A full-throated critique: I’m naturally more sympathetic to those critics who suggest that a rent-based analysis could be up to the task if only it were developed more aggressively. My two examples of rent-seeking are intended as illustrations and admittedly don’t deliver a comprehensive account of how our institutions protect and favor the well off.

What would a comprehensive analysis of rent look like? At minimum it would feature a fuller account of supply-side barriers to equal opportunity. As both Alstott and Glenn Loury stress, poor children don’t typically have access to high-quality primary and secondary schooling, since their parents can’t afford private tuition or to live in expensive residential neighborhoods with the best schools. These are the supply-side bottlenecks that I refer to but do not stress because they are the stuff of everyday critique.

But we must go further and address other forms of rent that aren’t as well appreciated. The sources of rent are many, but some of the more prominent include occupational barriers to entry (e.g., the bar exam), the legal right to inherit capital (which can only be exploited by children with an estate to inherit), and the incomplete development of capital markets. These institutions prevent labor from freely flowing to positions that provide unusually high returns. Although Susan Mayer is right that inequality would hardly be eliminated by addressing education rent alone, we don’t know how far a more substantial attack on rent would take us.

I don’t mean to imply that the institutional critique is reducible to a narrative about rent. In focusing on rent, my objective is not to characterize the entirety of the institutional critique, but to highlight that portion most relevant to understanding the rise in inequality. As Mike Konczal points out, those concerned about inequality have developed a broader indictment of “gerrymandered capitalism,” an indictment that challenges the breathtakingly naïve view that our market institutions are a thin set of rules guaranteeing fair exchange.

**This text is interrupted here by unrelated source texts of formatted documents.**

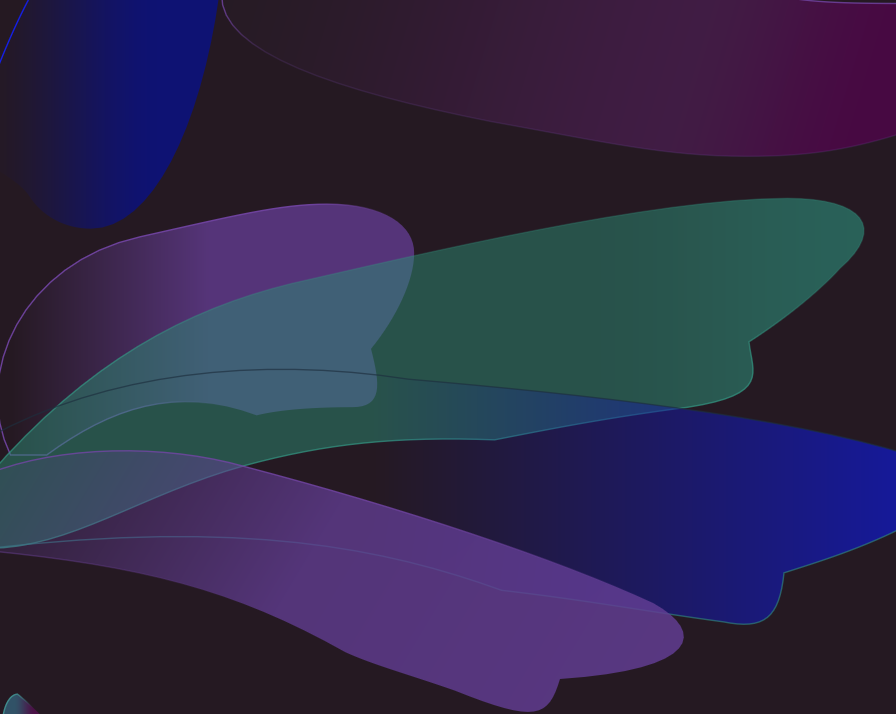
Give the GLSL for this background, as a Shadertoy shader.

```glsl
vec2 uv, pen, origin;
float nearest, side, pixel;
vec3 canvas;

// Path building: squared distance and even-odd side
void moveTo(float x, float y) {
    pen = origin = vec2(x, y);
    nearest = 1e4;
    side = 1.0;
}

void lineTo(vec2 end) {
    vec2 edge = end - pen, w = uv - pen;
    vec2 gap = w - edge * clamp(dot(w, edge) / max(dot(edge, edge), 1e-8), 0.0, 1.0);
    nearest = min(nearest, dot(gap, gap));
    if ((pen.y > uv.y) != (end.y > uv.y) && w.x < edge.x * w.y / edge.y) side = -side;
    pen = end;
}

void curveTo(float ax, float ay, float bx, float by, float cx, float cy) {
    vec2 start = pen, a = vec2(ax, ay), b = vec2(bx, by), c = vec2(cx, cy);
    for (int i = 1; i <= 16; i++) {
        float t = float(i) / 16.0, s = 1.0 - t;
        lineTo(s * s * s * start + 3.0 * s * t * (s * a + t * b) + t * t * t * c);
    }
}

// Close the path, then lay down its fill and its outline
void paint(vec4 fill, vec4 stroke) {
    lineTo(origin);
    float d = side * sqrt(nearest);
    canvas = mix(canvas, fill.rgb, fill.a * clamp(0.5 - d / pixel, 0.0, 1.0));
    canvas = mix(canvas, stroke.rgb, stroke.a * clamp(0.5 + (0.006 - abs(d)) / pixel, 0.0, 1.0));
}

void mainImage(out vec4 fragColor, in vec2 fragCoord) {
    // Canvas is 7.68 by 6.12 units, measured down from the top
    pixel = 6.12 / iResolution.y;
    uv = vec2(fragCoord.x, iResolution.y - fragCoord.y) * pixel;
    canvas = vec3(0.145, 0.098, 0.133);
    vec3 violet = vec3(0.45, 0.27, 0.65);

    // Blue petal, upper left
    moveTo(0.27, -0.05);
    curveTo(0.16, 0.15, 0.05, 0.4, -0.05, 0.66);
    lineTo(vec2(-0.05, 1.44));
    curveTo(0.08, 1.52, 0.2, 1.6, 0.25, 1.68);
    curveTo(0.36, 1.85, 0.55, 1.96, 0.78, 1.96);
    curveTo(1.3, 1.96, 1.72, 1.1, 1.88, -0.05);
    paint(vec4(0.055, 0.07, 0.45, smoothstep(-0.2, 1.4, uv.x)),
          vec4(0.08, 0.12, 0.9, smoothstep(0.5, 0.2, uv.x) * smoothstep(1.0, 0.6, uv.y)));

    // Plum petal, upper right
    moveTo(1.9, -0.05);
    curveTo(1.88, 0.45, 2.9, 0.78, 4.2, 1.04);
    curveTo(5.2, 1.22, 5.7, 1.34, 6.4, 1.34);
    curveTo(6.95, 1.34, 7.3, 1.28, 7.8, 1.12);
    lineTo(vec2(7.8, 0.03));
    curveTo(7.2, 0.03, 6.9, 0.02, 6.6, -0.05);
    float along = uv.x + 0.3 * uv.y;
    vec3 plum = mix(vec3(0.148, 0.105, 0.14), vec3(0.255, 0.11, 0.27), smoothstep(1.5, 6.6, along));
    plum = mix(plum, vec3(0.28, 0.035, 0.26), smoothstep(6.0, 7.8, along));
    paint(vec4(plum, 1.0), vec4(violet, 0.2 + 0.6 * smoothstep(0.5, 0.0, uv.y)));

    // Violet petal, left
    moveTo(0.09, 3.9);
    curveTo(-0.25, 3.2, 0.2, 2.25, 1.2, 2.03);
    curveTo(2.0, 1.85, 2.4, 1.75, 2.8, 1.75);
    curveTo(3.3, 1.75, 3.55, 1.93, 3.55, 2.17);
    curveTo(3.55, 2.4, 3.4, 2.72, 3.18, 2.99);
    curveTo(3.26, 3.3, 3.28, 3.49, 3.02, 3.49);
    curveTo(2.7, 3.49, 2.4, 3.51, 2.2, 3.56);
    curveTo(1.5, 3.3, 0.95, 3.5, 0.4, 3.9);
    paint(vec4(0.335, 0.205, 0.475, clamp((uv.x - 0.1) / 1.7, 0.0, 1.0)),
          vec4(violet, 0.9 * smoothstep(3.5, 2.6, uv.x + max(uv.y - 2.0, 0.0))));

    // Green petal
    moveTo(-0.1, 4.08);
    curveTo(0.75, 3.1, 1.6, 2.65, 2.5, 2.43);
    curveTo(3.6, 2.18, 5.6, 1.7, 6.75, 1.7);
    curveTo(7.4, 1.7, 7.6, 1.95, 7.2, 2.3);
    curveTo(7.0, 2.52, 6.7, 2.75, 6.42, 2.93);
    curveTo(6.45, 3.2, 6.6, 3.38, 5.9, 3.49);
    curveTo(5.2, 3.58, 4.7, 3.68, 4.24, 3.77);
    curveTo(3.4, 3.74, 2.8, 3.8, 2.1, 3.99);
    curveTo(1.2, 4.24, 0.6, 4.7, -0.1, 4.7);
    vec3 green = mix(vec3(0.17, 0.545, 0.45), vec3(0.18, 0.66, 0.56), smoothstep(5.0, 7.4, uv.x));
    paint(vec4(green, 0.5), vec4(0.2, 0.6, 0.52, mix(0.25, 0.7, smoothstep(2.4, 3.2, uv.y))));

    // Blue petal, right, fading in from the left
    moveTo(-0.1, 3.75);
    curveTo(0.9, 3.2, 2.2, 3.05, 3.5, 3.25);
    curveTo(5.0, 3.38, 6.7, 3.56, 7.8, 3.9);
    lineTo(vec2(7.8, 4.49));
    curveTo(7.4, 4.7, 7.0, 4.82, 6.72, 4.91);
    curveTo(6.68, 5.3, 6.55, 5.4, 6.2, 5.33);
    curveTo(5.6, 5.25, 5.0, 5.14, 4.3, 5.06);
    curveTo(3.3, 4.7, 2.1, 4.45, -0.1, 4.7);
    vec3 rim = mix(vec3(0.11, 0.18, 0.24), vec3(0.18, 0.52, 0.5), smoothstep(4.0, 4.5, uv.y));
    paint(vec4(0.08, 0.1, 0.63, 0.92 * clamp((uv.x - 3.2) / 4.4, 0.0, 1.0)), vec4(rim, 0.65));

    // Violet petal, bottom
    moveTo(-0.1, 4.06);
    curveTo(0.5, 3.82, 1.4, 3.8, 2.1, 4.0);
    curveTo(3.4, 4.34, 4.8, 4.8, 5.6, 5.17);
    curveTo(6.05, 5.42, 6.0, 5.74, 4.8, 5.82);
    curveTo(4.7, 6.15, 4.6, 6.2, 3.9, 5.92);
    curveTo(3.5, 5.78, 3.2, 5.7, 2.96, 5.59);
    curveTo(2.0, 5.05, 1.2, 4.85, -0.1, 4.72);
    along = uv.x + 0.6 * (uv.y - 4.0);
    float veil = clamp(0.14 + 0.2 * along, 0.0, 0.76) + 0.02 * max(along - 3.1, 0.0);
    paint(vec4(0.385, 0.24, 0.58, veil), vec4(violet, 0.8 * smoothstep(5.3, 4.2, uv.y)));

    // Small tip, lower left corner
    moveTo(0.02, 6.2);
    curveTo(0.03, 6.02, 0.1, 5.95, 0.15, 5.95);
    curveTo(0.24, 6.02, 0.32, 6.1, 0.42, 6.2);
    paint(vec4(mix(vec3(0.2, 0.36, 0.45), vec3(0.32, 0.06, 0.3), smoothstep(0.12, 0.3, uv.x)), 0.85),
          vec4(0.25, 0.55, 0.55, smoothstep(0.3, 0.1, uv.x)));

    fragColor = vec4(canvas, 1.0);
}
```
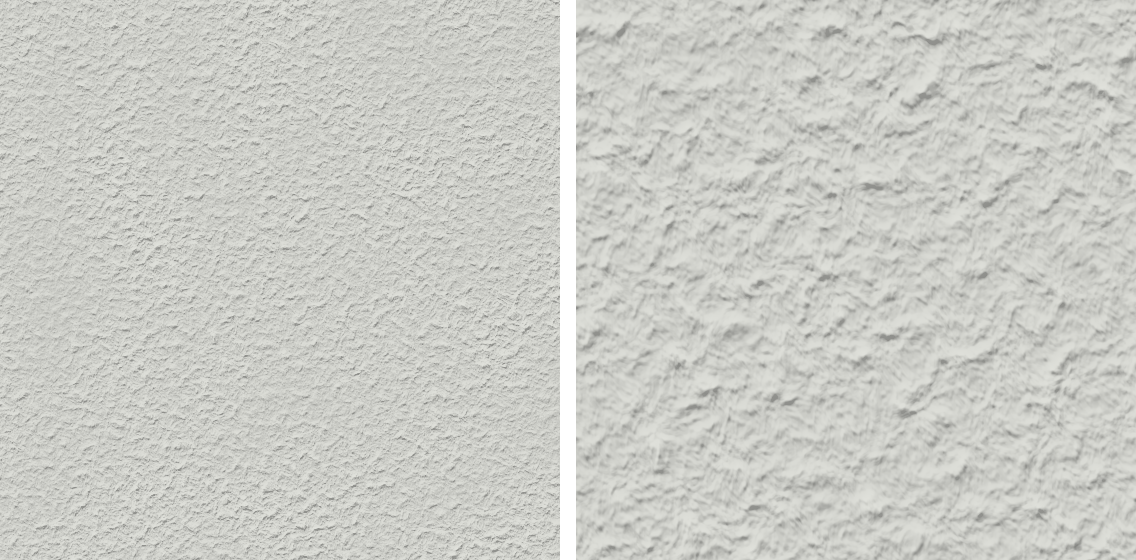
Left: the whole. Right: its middle third, enlarged.
Reproduce this texture procedurally as a WebGL 1 fragment shader.

```glsl
precision highp float;
// Pale grey rough-cast plaster: a height field of fine, crumbly lumps
// built from rotated octaves of gradient noise, lit from above and slightly
// left so that tops are pale and the undersides carry small dark shadows.

uniform vec2 u_resolution;

// Random unit vector for a lattice cell
vec2 cellGradient(vec2 cell) {
  float angle = 6.2832 * fract(sin(dot(cell, vec2(12.99, 78.23))) * 4375.85);
  return vec2(cos(angle), sin(angle));
}

float gradientNoise(vec2 p) {
  vec2 i = floor(p);
  vec2 f = p - i;
  vec2 w = f * f * f * (f * (f * 6.0 - 15.0) + 10.0);
  vec2 x = vec2(1.0, 0.0);
  float a = dot(cellGradient(i), f);
  float b = dot(cellGradient(i + x), f - x);
  float c = dot(cellGradient(i + x.yx), f - x.yx);
  float d = dot(cellGradient(i + 1.0), f - 1.0);
  return mix(mix(a, b, w.x), mix(c, d, w.x), w.y);
}

// Plaster relief: plain noise mixed with rounded lumps and creases
float plasterHeight(vec2 p) {
  vec2 q = p * 56.0;
  q += 0.3 * vec2(gradientNoise(p * 37.0 + 7.3), gradientNoise(p * 37.0 + 41.7));
  float height = 0.0;
  float amplitude = 1.0;
  for (int octave = 0; octave < 4; octave++) {
    float n = gradientNoise(q);
    height += amplitude * (0.6 * n + 0.6 * sqrt(n * n + 0.004));
    q = mat2(0.8, 0.6, -0.6, 0.8) * q * 1.85 + 17.3;
    amplitude *= 0.61;
  }
  return height;
}

void main() {
  vec2 p = gl_FragCoord.xy / u_resolution.y;

  // Slope towards the light, in units of its usual spread
  vec2 towardsLight = vec2(-0.3, 0.95) * 0.0025;
  float height = plasterHeight(p);
  float slope = (height - plasterHeight(p + towardsLight)) / 0.118;

  // Broad patches of rougher and smoother plaster
  float patches = gradientNoise(p * 5.0 + 3.1) + 0.5 * gradientNoise(p * 11.0 + 9.4);
  slope = clamp(slope * (1.0 + 0.5 * patches), -3.2, 2.1);

  // Lit sides level off, shaded sides deepen, hollows darken
  float tone = 0.807 + 0.043 * slope - 0.010 * slope * slope;
  tone += 0.03 * (height - 0.33) + 0.014 * patches;

  // Sparse small pits
  tone -= 0.08 * smoothstep(0.42, 0.62, gradientNoise(p * 120.0 + 23.6));

  gl_FragColor = vec4(tone * vec3(1.0, 1.005, 0.978), 1.0);
}
```
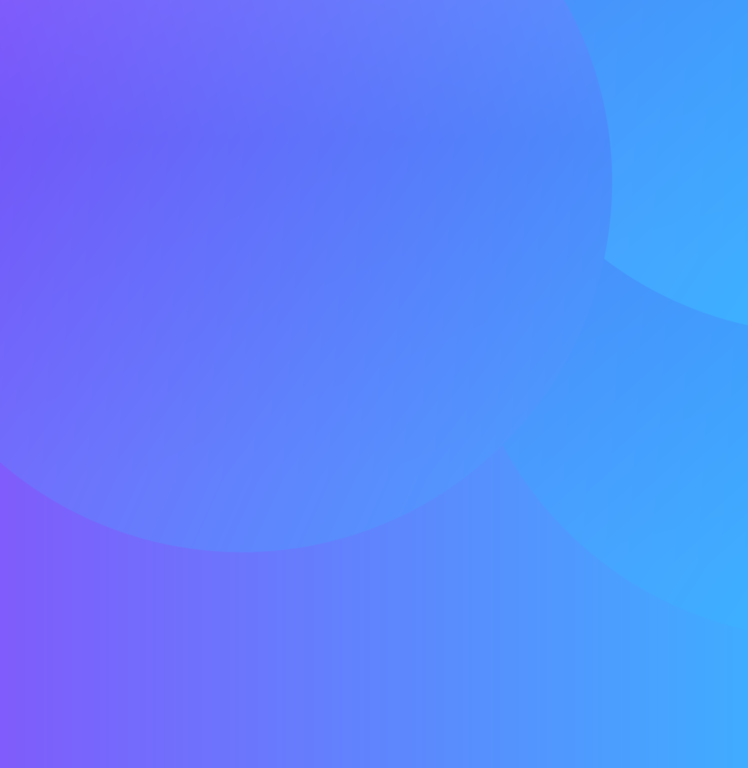
Write a Shadertoy shader that draws this background.

```glsl
// Three large overlapping discs on a horizontal violet-to-sky gradient.
// Each disc has its own slanted gradient along the same colour ramp,
// with a soft darker band lying near its centre.

#define VIOLET vec3(0.500, 0.360, 0.985)
#define SKY vec3(0.250, 0.675, 1.000)
#define DISC_RADIUS 0.482
#define LEFT_CENTER vec2(0.315, 0.763)
#define RIGHT_CENTER vec2(1.078, 0.650)
#define RIGHT_STEP vec2(0.0, 0.397)
#define LEFT_SLOPE vec2(0.80, -0.36)
#define RIGHT_SLOPE vec2(0.52, -0.34)
#define BAND_HEIGHT 0.055
#define BAND_DEPTH 0.034

// Colour ramp shared by the backdrop and the discs
vec3 ramp(float t) {
    return mix(VIOLET, SKY, t);
}

// Band strength: one at its crest, fading faster above than below
float bandShade(float height) {
    float d = height - BAND_HEIGHT;
    float reach = d > 0.0 ? 0.19 : 0.44;
    return max(1.0 - abs(d) / reach, 0.0);
}

// Lay one gradient disc over the colour below it
vec3 addDisc(vec3 below, vec2 p, vec2 center, float middle, vec2 slope) {
    vec2 q = p - center;
    float pixel = 1.0 / iResolution.y;
    float cover = 1.0 - smoothstep(-pixel, pixel, length(q) - DISC_RADIUS);
    vec3 fill = ramp(middle + dot(slope, q));
    fill -= BAND_DEPTH * bandShade(q.y) * vec3(1.0, 1.0, 0.3);
    return mix(below, fill, cover);
}

void mainImage(out vec4 fragColor, in vec2 fragCoord) {
    vec2 p = fragCoord / iResolution.y;

    // Backdrop
    vec3 color = ramp(fragCoord.x / iResolution.x);

    // Right pair, lower one first
    for (int i = 0; i < 2; i++) {
        vec2 center = RIGHT_CENTER + float(i) * RIGHT_STEP;
        color = addDisc(color, p, center, 0.93, RIGHT_SLOPE);
    }

    // Large left disc in front
    color = addDisc(color, p, LEFT_CENTER, 0.337, LEFT_SLOPE);

    fragColor = vec4(clamp(color, 0.0, 1.0), 1.0);
}
```
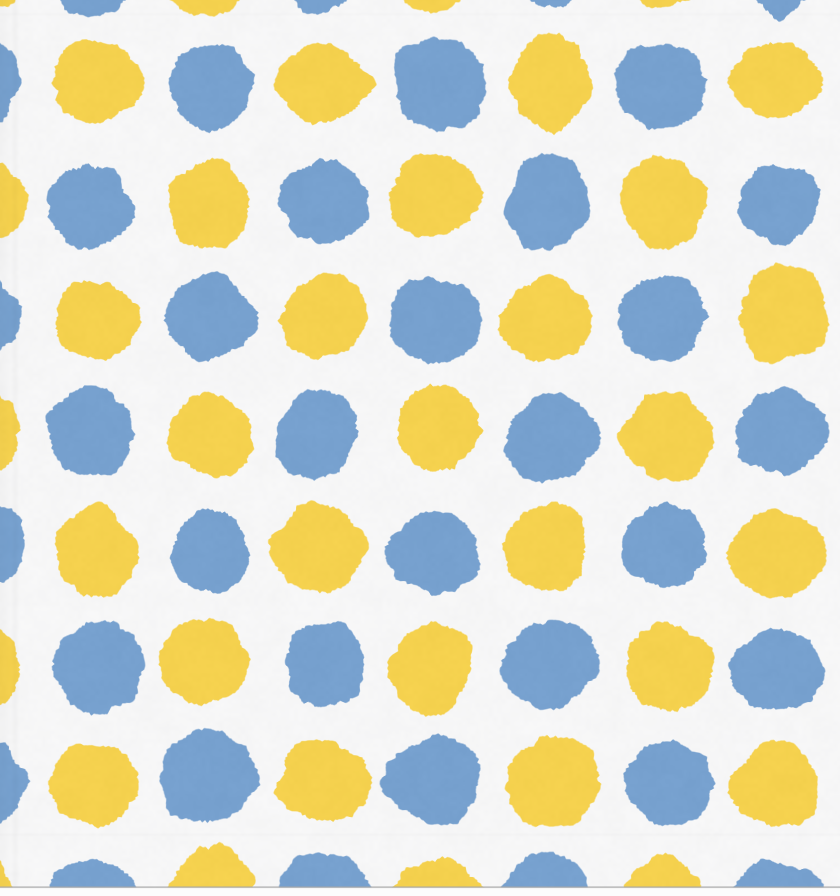
Give the GLSL for this pattern, as a WebGL 1 fragment shader.

```glsl
precision highp float;

uniform vec2 u_resolution;

const vec3 PAPER = vec3(0.965, 0.965, 0.967);
const vec3 BLUE = vec3(0.465, 0.63, 0.81);
const vec3 YELLOW = vec3(0.96, 0.82, 0.305);

// Lattice in units of the canvas width
const vec2 PITCH = vec2(0.1361, 0.1385);
const vec2 FIRST_DOT = vec2(0.111, -0.003);
const float DOT_RADIUS = 0.0517;
const float TRIM_HEIGHT = 0.0105;

float hash(vec2 p) {
  vec3 q = fract(vec3(p.xyx) * 0.1031);
  q += dot(q, q.yzx + 33.33);
  return fract((q.x + q.y) * q.z);
}

vec2 hash2(vec2 p) {
  return vec2(hash(p + 17.0), hash(p + 53.0));
}

float noise(vec2 p) {
  vec2 i = floor(p);
  vec2 f = fract(p);
  f = f * f * (3.0 - 2.0 * f);
  float low = mix(hash(i), hash(i + vec2(1.0, 0.0)), f.x);
  float high = mix(hash(i + vec2(0.0, 1.0)), hash(i + vec2(1.0, 1.0)), f.x);
  return mix(low, high, f.y);
}

// Radial offset that runs seamlessly around the outline
float raggedness(vec2 direction, vec2 seed) {
  float lobes = noise(direction * 1.7 + seed) - 0.5;
  float notches = noise(direction * 5.0 + seed + 31.0) - 0.5;
  float fibres = noise(direction * 17.0 + seed + 67.0) - 0.5;
  return 0.013 * lobes + 0.006 * notches + 0.003 * fibres;
}

// Signed distance to one torn, slightly oval dot
float tornDot(vec2 p, vec2 cell, float radius) {
  vec2 offset = (hash2(cell + 5.0) - 0.5) * 0.011;
  vec2 stretch = 1.0 + (hash2(cell + 91.0) - 0.5) * 0.2;
  vec2 q = (p - offset) / stretch;
  float reach = length(q);
  vec2 direction = q / max(reach, 0.0001);
  vec2 seed = 100.0 + hash2(cell + 140.0) * 300.0;
  return reach - radius - raggedness(direction, seed);
}

float coverage(float distance, float pixel) {
  return 1.0 - smoothstep(-pixel, pixel, distance);
}

// Soft dark line of the given half width
float crease(float offset, float halfWidth) {
  return 1.0 - smoothstep(0.0, halfWidth, abs(offset));
}

// Faint uneven tone of print and paper
float mottle(vec2 p) {
  return noise(p * 45.0) + noise(p * 190.0) - 1.0;
}

void main() {
  float pixel = 1.0 / u_resolution.x;
  vec2 p = gl_FragCoord.xy * pixel;
  float top = u_resolution.y * pixel;

  // Checkerboard of two inks
  vec2 grid = (p - FIRST_DOT) / PITCH;
  vec2 cell = floor(grid + 0.5);
  vec2 local = (grid - cell) * PITCH;
  float parity = mod(cell.x + cell.y, 2.0);
  vec3 ink = mix(BLUE, YELLOW, parity);
  float dotMask = coverage(tornDot(local, cell, DOT_RADIUS), pixel);
  vec3 color = mix(PAPER, ink, dotMask);
  color += 0.009 * mottle(p);

  // Folds near the borders
  float folds = 0.02 * crease(p.x - 0.018, 0.006);
  folds += 0.012 * crease(p.y - 0.073, 0.003);
  folds += 0.01 * crease(top - p.y - 0.017, 0.003);
  folds += 0.02 * (1.0 - smoothstep(0.0, 0.018, p.x));
  color *= 1.0 - folds;

  // Trimmed lower edge with its thin shadow
  color = mix(color, vec3(0.99), coverage(p.y - TRIM_HEIGHT, pixel));
  color = mix(color, vec3(0.62), 0.7 * crease(p.y - TRIM_HEIGHT, 1.3 * max(pixel, 0.0015)));

  gl_FragColor = vec4(color, 1.0);
}
```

Does this message have legs? Understandably, Teixeira and others are skeptical, but the message does resonate well with our country’s most cherished commitments to equal opportunity and fair return, principles that we want to be real and meaningful rather than hollow. There are few moments in history when our institutions have been understood for what they are rather than what we’d like them to be. When such a moment presents itself, as it has now, it’s our obligation to exploit the newly created potential for fundamental reform.